If you do not have wget installed, you can run the yum -y install wget to install wget. Now install the downloaded RPM using the following command.

yum -y localinstall jdk-8u131-linux-x64.rpm

You can now check the Java version using the following command.

java -version

You will get the following output.

[root@liptan-pc ~]# java -version
java version "1.8.0_131"
Java(TM) SE Runtime Environment (build 1.8.0_131-b11)
Java HotSpot(TM) 64-Bit Server VM (build 25.131-b11, mixed mode)

You will also need to check if JAVA_HOME environment variable is set. Run the following command for same.


If you get a null or blank output, you will need to manually set the JAVA_HOME variable. Edit the .bash_profile file using your favourite editor. In this tutorial, we will use nano editor. Run the following command to edit .bash_profile using nano.

nano ~/.bash_profile

Now add the following lines at the at the end of the file.

export JAVA_HOME=/usr/java/jdk1.8.0_131/
export JRE_HOME=/usr/java/jdk1.8.0_131/jre

Now source the file using the following command.

source ~/.bash_profile

Now you can run the echo $JAVA_HOME command again to check if the environment variable is set or not.

[root@liptan-pc ~]# echo $JAVA_HOME 

Step 2 - Installing Cassandra

Now add Apache Cassandra repository into your repository list by creating a new repository file.

nano /etc/yum.repos.d/cassandra.repo

Now add the following content into the file.

name=Apache Cassandra

You can now install Apache Cassandra by running the following command.

yum -y install cassandra

Reload your system daemons by running:

systemctl daemon-reload

You can now start Cassandra by typing;

systemctl start cassandra

To enable Cassandra to automatically start at boot time, run:

systemctl enable cassandra

You can verify that Cassandra is running by typing the following command.

nodetool status

You should see similar output if Cassandra is running.

[root@ip-172-31-7-136 ~]# nodetool status
Datacenter: datacenter1
|/ State=Normal/Leaving/Joining/Moving
--  Address    Load       Tokens       Owns (effective)  Host ID                               Rack
UN  136.29 KiB  256          100.0%            b3d26649-9e10-4bee-9b3c-8e81c4394b2e  rack1

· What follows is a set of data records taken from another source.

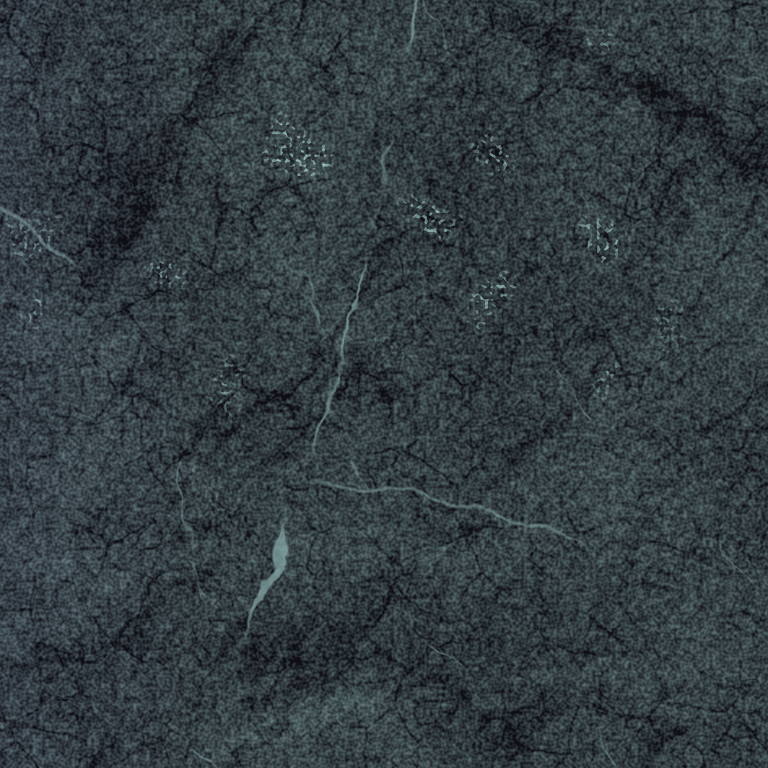
This texture is drawn by a WebGL 2 fragment shader. Its source:

```glsl
#version 300 es
precision highp float;

uniform vec2 u_resolution;
out vec4 fragColor;

vec2 hash2(vec2 p) {
  vec3 q = fract(p.xyx * vec3(0.1031, 0.1030, 0.0973));
  q += dot(q, q.yzx + 33.33);
  return fract((q.xx + q.yz) * q.zy);
}

float cornerSlope(vec2 cell, vec2 offset) {
  float angle = 6.2832 * hash2(cell + 80.0).x;
  return dot(vec2(cos(angle), sin(angle)), offset);
}

float gradientNoise(vec2 p) {
  vec2 i = floor(p), f = p - i;
  vec2 s = f * f * f * (f * (f * 6.0 - 15.0) + 10.0);
  vec2 e = vec2(1.0, 0.0);
  return mix(mix(cornerSlope(i, f), cornerSlope(i + e, f - e), s.x),
             mix(cornerSlope(i + e.yx, f - e.yx), cornerSlope(i + 1.0, f - 1.0), s.x), s.y);
}

float fbm(vec2 p, int octaves) {
  float sum = 0.0, amp = 1.0;
  for (int i = 0; i < octaves; i++) {
    sum += amp * gradientNoise(p);
    p = mat2(1.6, 1.2, -1.2, 1.6) * p + 7.3;
    amp *= 0.5;
  }
  return sum;
}

// Approximate distance to the nearest cell border
float crackDistance(vec2 p, float scale) {
  vec2 q = p * scale, cell = floor(q);
  float near = 9.0, second = 9.0;
  for (int y = -1; y <= 1; y++)
    for (int x = -1; x <= 1; x++) {
      vec2 c = cell + vec2(x, y);
      float d = length(c + hash2(c + 40.0) - q);
      second = min(second, max(near, d));
      near = min(near, d);
    }
  return 0.5 * (second - near) / scale;
}

float segmentDistance(vec2 p, vec2 a, vec2 b) {
  vec2 ab = b - a;
  return length(p - a - ab * clamp(dot(p - a, ab) / dot(ab, ab), 0.0, 1.0));
}

float stroke(float d, float width, float blur) {
  return 1.0 - smoothstep(max(width - blur, 0.0), width + blur, abs(d));
}

float within(float x, float lo, float hi, float fade) {
  return smoothstep(lo - fade, lo + fade, x) * (1.0 - smoothstep(hi - fade, hi + fade, x));
}

void main() {
  vec2 p = gl_FragCoord.xy / u_resolution.y;
  float px = 1.0 / u_resolution.y;
  vec2 wobble = vec2(fbm(p * 14.0, 4), fbm(p * 14.0 + 31.0, 4));
  vec2 q = p + 0.012 * wobble;

  // Mottled ground and fine grain
  float cloud = fbm(p * 4.0 + 3.0, 4);
  float tone = 0.59 + 0.22 * cloud + 0.30 * gradientNoise(p * 53.0);
  tone += 0.48 * gradientNoise(p * 117.0 + 5.0) + 0.72 * gradientNoise(p * 236.0 + 9.0);

  // Smoky pale drifts in the lower part
  float smoke = smoothstep(0.0, 0.6, fbm(vec2(p.x * 3.0, p.y * 8.0) + 12.0, 4));
  tone += 0.35 * smoke * (1.0 - smoothstep(0.15, 0.42, p.y));

  // Dark crackle at two scales
  float broken = smoothstep(-0.25, 0.3, gradientNoise(p * 9.0 + 20.0));
  float fineBroken = smoothstep(-0.2, 0.3, gradientNoise(p * 15.0 + 50.0));
  tone -= 0.40 * broken * stroke(crackDistance(q, 15.0), 0.0012, 1.3 * px);
  tone -= 0.32 * fineBroken * stroke(crackDistance(q + 0.3, 38.0), 0.0009, 1.2 * px);

  // Dark diagonal streaks and shadow bands
  vec2 along = mat2(0.68, -0.73, 0.73, 0.68) * q;
  float streak = stroke(fbm(along * vec2(2.6, 9.0) + 15.0, 3), 0.04, 0.07);
  tone -= 0.30 * streak * smoothstep(-0.15, 0.3, gradientNoise(p * 5.0 + 70.0));
  vec2 bent = p + 0.035 * wobble;
  float band = stroke(segmentDistance(bent, vec2(0.11, 0.63), vec2(0.31, 0.95)), 0.012, 0.022);
  band = max(band, stroke(segmentDistance(bent, vec2(0.66, 0.98), vec2(0.99, 0.79)), 0.010, 0.024));
  band = max(band, 0.7 * stroke(segmentDistance(bent, vec2(0.54, 0.32), vec2(0.66, 0.31)), 0.004, 0.02));
  tone -= 0.42 * band * (0.75 + 0.6 * gradientNoise(p * 40.0));

  // Clusters of pale crystals
  float cluster = smoothstep(0.17, 0.42, gradientNoise(p * 12.0 + 33.0) + 0.15 * wobble.x);
  cluster *= smoothstep(0.2, 0.55, p.y) * smoothstep(-0.25, 0.15, gradientNoise(p * 3.5 + 61.0));
  float crystal = smoothstep(0.12, 0.36, gradientNoise(p * 165.0 + 2.0));
  tone += 1.25 * cluster * crystal * (1.0 - 0.7 * band);

  // Long steep vein with swollen parts
  float path = 0.25 + 0.29 * p.y + 0.04 * sin(3.1416 * p.y);
  float swell = exp(-pow((p.y - 0.28) / 0.06, 2.0)) + 0.5 * exp(-pow((p.y - 0.71) / 0.02, 2.0));
  float ripple = gradientNoise(vec2(p.y * 22.0, 4.5));
  float width = 0.0014 + 0.0065 * swell * (0.55 + ripple) + 0.0015 * max(ripple, 0.0);
  float present = smoothstep(-0.25, 0.1, gradientNoise(vec2(p.y * 8.0, 8.4)) + 0.5 * swell);
  float vein = 0.8 * present * stroke(q.x - path + 0.012 * wobble.y, max(width, 0.001), 1.5 * px);

  // Two branching side veins
  float reach = max(p.x - 0.39, 0.0);
  float side = stroke(q.y - 0.37 + 0.6 * reach * reach, 0.0015, 1.8 * px);
  vein = max(vein, 0.55 * side * within(p.x, 0.41, 0.76, 0.04));
  float edge = stroke(q.y - 0.73 + 0.8 * p.x, 0.0028, 2.0 * px);
  vein = max(vein, 0.6 * edge * within(p.x, -0.1, 0.10, 0.015));

  // Scattered short hairline veins
  for (int i = 0; i < 13; i++) {
    vec2 seed = hash2(vec2(float(i) * 3.7 + 1.0, 17.0));
    vec2 start = hash2(vec2(float(i) * 5.3 + 2.0, 29.0));
    float angle = -0.25 - 1.1 * seed.x;
    vec2 end = start + (0.04 + 0.07 * seed.y) * vec2(cos(angle), sin(angle));
    float hair = stroke(segmentDistance(q + 0.006 * wobble.yx, start, end), 0.0010, 1.5 * px);
    vein = max(vein, 0.45 * hair * (0.8 + gradientNoise(p * 45.0)));
  }
  tone = mix(tone, 1.9 + 0.3 * gradientNoise(p * 90.0), clamp(vein, 0.0, 1.0));

  // Slate green ramp, slightly bluer toward the left
  vec3 color = mix(vec3(0.08, 0.09, 0.11), vec3(0.30, 0.37, 0.38), clamp(tone, -0.12, 2.3));
  color += vec3(0.004, -0.004, 0.014) * (1.0 - smoothstep(0.0, 0.35, p.x));
  fragColor = vec4(color, 1.0);
}
```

Instead of the output shown above, if you get something similar to the output below, then you will need to configure cassandra environment configuration file.

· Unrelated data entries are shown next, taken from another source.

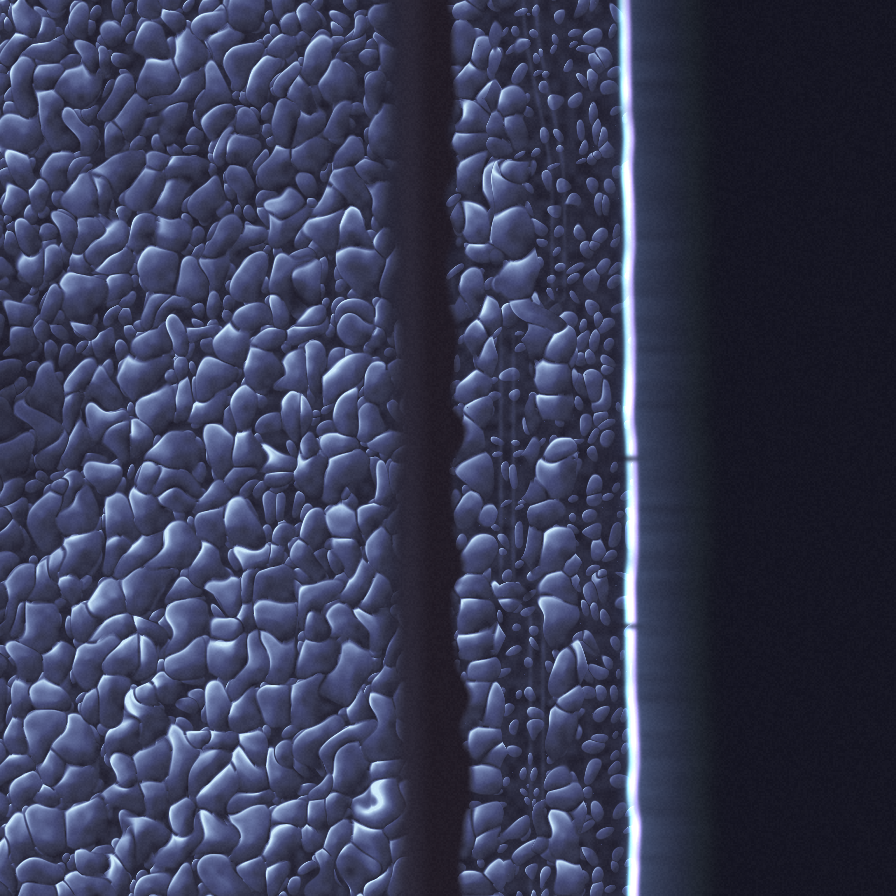
Give the GLSL for this texture, as a WebGL 2 fragment shader.

```glsl
#version 300 es
precision highp float;
// A micrograph-like relief: a field of side-lit grains, a dark groove, a beaded
// strip with faint tracks, and a glowing vertical edge fading into darkness.
// Grains are jittered elliptical domes; one tone value drives a blue palette.
uniform vec2 u_resolution;
out vec4 outColor;

vec2 hash2(vec2 p) {
  vec3 q = fract(p.xyx * vec3(0.1031, 0.1030, 0.0973));
  q += dot(q, q.yzx + 33.33);
  return fract((q.xx + q.yz) * q.zy);
}

float noise(vec2 p) {
  vec2 i = floor(p), f = fract(p);
  f = f * f * (3.0 - 2.0 * f);
  return mix(mix(hash2(i).x, hash2(i + vec2(1, 0)).x, f.x),
             mix(hash2(i + vec2(0, 1)).x, hash2(i + 1.0).x, f.x), f.y);
}

// Domes lit from the upper left, as (tone, coverage); fill scales their radius.
vec2 grains(vec2 p, float seed, float fill) {
  float best = -9.0, second = -9.0;
  vec2 offset = vec2(0.0, 1.0);
  for (int j = -1; j <= 1; j++)
    for (int i = -1; i <= 1; i++) {
      vec2 id = floor(p) + vec2(i, j);
      vec2 r = hash2(id + seed), s = hash2(id + seed + 57.0);
      vec2 d = p - id - 0.14 - 0.72 * r;
      float a = 1.9 * s.x - 0.6;
      vec2 q = mat2(cos(a), sin(a), -sin(a), cos(a)) * d;
      float h = 1.0 - length(q * vec2(1.25, 0.85)) / (mix(0.48, 0.8, s.y) * fill + 0.01);
      if (h > best) { second = best; best = h; offset = d; }
      else second = max(second, h);
    }
  float edge = min(best, 0.6 * (best - second));
  float facing = dot(offset / (length(offset) + 0.06), vec2(-0.64, 0.77));
  float body = smoothstep(-0.08, 0.12, edge);
  float inner = max(edge - 0.06, 0.0);
  float glint = 0.45 + 0.75 * noise(p * 1.7 + seed);
  float rim = smoothstep(0.05, 0.95, facing) * glint * 0.72 * exp(-5.5 * inner);
  float shade = 0.36 + 0.17 * facing - 0.12 * smoothstep(0.3, -0.9, facing) * exp(-4.0 * inner);
  return vec2(mix(0.07, shade + rim, body), body);
}

vec3 palette(float tone) {
  vec3 ramp[6] = vec3[6](vec3(0.11, 0.10, 0.15), vec3(0.21, 0.22, 0.31),
    vec3(0.27, 0.29, 0.46), vec3(0.39, 0.44, 0.62),
    vec3(0.58, 0.67, 0.83), vec3(0.81, 0.92, 0.98));
  float t = clamp(tone, 0.0, 1.0) * 5.0;
  int k = min(int(t), 4);
  return mix(ramp[k], ramp[k + 1], t - float(k));
}

float bump(float x, float center, float width) {
  float d = (x - center) / width;
  return exp(-d * d);
}

void main() {
  vec2 uv = gl_FragCoord.xy / u_resolution;
  float x = uv.x, y = uv.y;
  vec2 warp = vec2(noise(uv * 31.0), noise(uv * 31.0 + 40.0)) - 0.5;

  // Grain field, denser and brighter towards the bottom; droplets fill the gaps
  float dense = smoothstep(0.65, 0.25, y);
  float patches = noise(uv * vec2(8.0, 7.0) + 3.0);
  vec2 large = grains(uv * vec2(27.0, 25.0) + warp * 0.75, 11.0, 0.86 + 0.12 * dense);
  vec2 small = grains(uv * 52.0 + warp, 83.0, 0.72);
  float field = mix(0.05 + 0.8 * small.x, large.x, large.y);
  field *= 0.8 + 0.3 * patches + 0.15 * dense;
  field += 0.12 * (noise(uv * 110.0) - 0.5);
  field *= 1.0 - 0.45 * bump(x, 0.01, 0.07) * bump(y, 0.53, 0.13);
  float grooveLeft = mix(0.447, 0.43, y) + 0.012 * (noise(vec2(y * 24.0, 2.0)) - 0.5);
  float tone = mix(field, 0.09, smoothstep(-0.022, 0.014, x - grooveLeft));
  tone *= 1.0 - 0.85 * smoothstep(0.455, 0.485, x);

  // Strip: beaded columns joined by bridges, beside a channel with twin tracks
  float upper = smoothstep(0.63, 0.67, y), lower = smoothstep(0.35, 0.31, y);
  float grooveRight = mix(0.522, 0.502, y) + 0.022 * (noise(vec2(y * 27.0, 8.0)) - 0.5);
  float rail = mix(0.536, 0.522, y) + 0.008 * upper;
  float column = mix(0.616, 0.574, upper) + 0.008 * lower;
  float track = mix(mix(0.565, 0.598, lower),
                    mix(0.622, 0.59, smoothstep(0.78, 1.0, y)), upper);
  float bridges = min(bump(y, 0.645, 0.025) + bump(y, 0.335, 0.018) + 0.8 * bump(y, 0.06, 0.05), 1.0);
  float railFill = smoothstep(0.036, 0.02, abs(x - rail));
  float columnFill = smoothstep(0.036, 0.02, abs(x - column));
  float bridgeFill = bridges * smoothstep(0.67, 0.62, x);
  float channel = 1.0 - 0.9 * bump(x, track, 0.014) * (1.0 - bridges);
  vec2 beadsA = grains(vec2((x - rail) * 24.0 + 0.5, y * 27.0) + warp * 0.5, 29.0,
                       0.95 * max(railFill, bridgeFill) * channel);
  vec2 beadsB = grains(vec2((x - column) * 23.0 + 0.5, y * 25.0) + warp * 0.5, 61.0,
                       0.98 * columnFill * channel);
  vec2 drops = grains(uv * 46.0 + warp, 131.0, 0.42 + 0.38 * bump(x, 0.665, 0.016));
  float strip = mix(0.1 + 0.75 * drops.x * drops.y, beadsA.x, beadsA.y);
  strip = mix(strip, beadsB.x, beadsB.y);
  float lines = bump(x, track - 0.006, 0.0025) + bump(x, track + 0.008, 0.0025);
  strip += 0.14 * lines * (1.0 - bridges) * (0.5 + 0.6 * noise(vec2(x * 30.0, y * 90.0)));
  strip += 0.12 * (noise(uv * 105.0) - 0.45);
  float onStrip = smoothstep(-0.005, 0.007, x - grooveRight);
  tone = mix(tone, strip * (1.0 - 0.4 * bump(x, 0.69, 0.012)), onStrip);
  vec3 color = palette(tone);
  color += vec3(0.014, 0.002, -0.008) * smoothstep(0.43, 0.46, x) * (1.0 - onStrip);

  // Right side: blue glow falling off to near black
  float edgeX = mix(0.7075, 0.698, y) + 0.004 * (noise(vec2(y * 26.0, 5.0)) - 0.5);
  float away = x - edgeX;
  float streaks = 0.8 + 0.3 * noise(vec2(x * 6.0, y * 95.0));
  float falloff = smoothstep(0.1, 0.005, away) * mix(1.0, 0.7, y);
  vec3 night = vec3(0.085, 0.085, 0.135);
  night += vec3(0.15, 0.19, 0.25) * falloff * streaks;
  night += vec3(0.012, 0.025, 0.008) * bump(away, 0.075, 0.018);
  color = mix(color, night, smoothstep(-0.002, 0.003, away));

  // Bright edge with coloured fringes and two dark nicks
  float nicks = bump(y, 0.488, 0.004) + bump(y, 0.301, 0.004);
  float power = (0.7 + 0.4 * noise(vec2(y * 40.0, 17.0))) * (1.0 - 0.72 * nicks);
  color += vec3(0.22, 0.48, 0.52) * bump(away, -0.004, 0.003) * power;
  color += vec3(0.42, 0.30, 0.52) * bump(away, 0.005, 0.003) * power;
  color += vec3(0.75, 0.78, 0.78) * bump(away, 0.0, 0.004) * power;
  color += vec3(0.05, 0.07, 0.11) * bump(away, 0.0, 0.015) * power;

  // Fine sensor grain
  color += 0.025 * (hash2(floor(uv * 512.0)).x - 0.5);
  outColor = vec4(clamp(color, 0.0, 1.0), 1.0);
}
```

nodetool: Failed to connect to '' - ConnectException: 'Connection refused (Connection refused)'.

Open the configuration file using following command.

nano /etc/cassandra/default.conf/

Now find the following line in configuration.

# JVM_OPTS="$JVM_OPTS -Djava.rmi.server.hostname=<public name>"

Uncomment the line and change its value form <public_name> to the localhost IP address

The configuration should look like shown below.

JVM_OPTS="$JVM_OPTS -Djava.rmi.server.hostname="

Save the file and exit from editor, restart Apache Cassandra by running the following command.

systemctl restart cassandra

You should have the desired output while running the nodetool command.

Cassandra comes with a powerful command line shell cqlsh to run query on Cluster. Query is written in CQL or Cassandra Query language. To access CQL shell, run the following command.


You will see following output.

[root@liptan-pc ~]# cqlsh
Connected to Test Cluster at
[cqlsh 5.0.1 | Cassandra 3.11.0 | CQL spec 3.4.4 | Native protocol v4]
Use HELP for help.


Apache Cassandra is now installed on your server. You can learn more about Cassandra by going to Cassandra website.

Share this page:

0 Comment(s)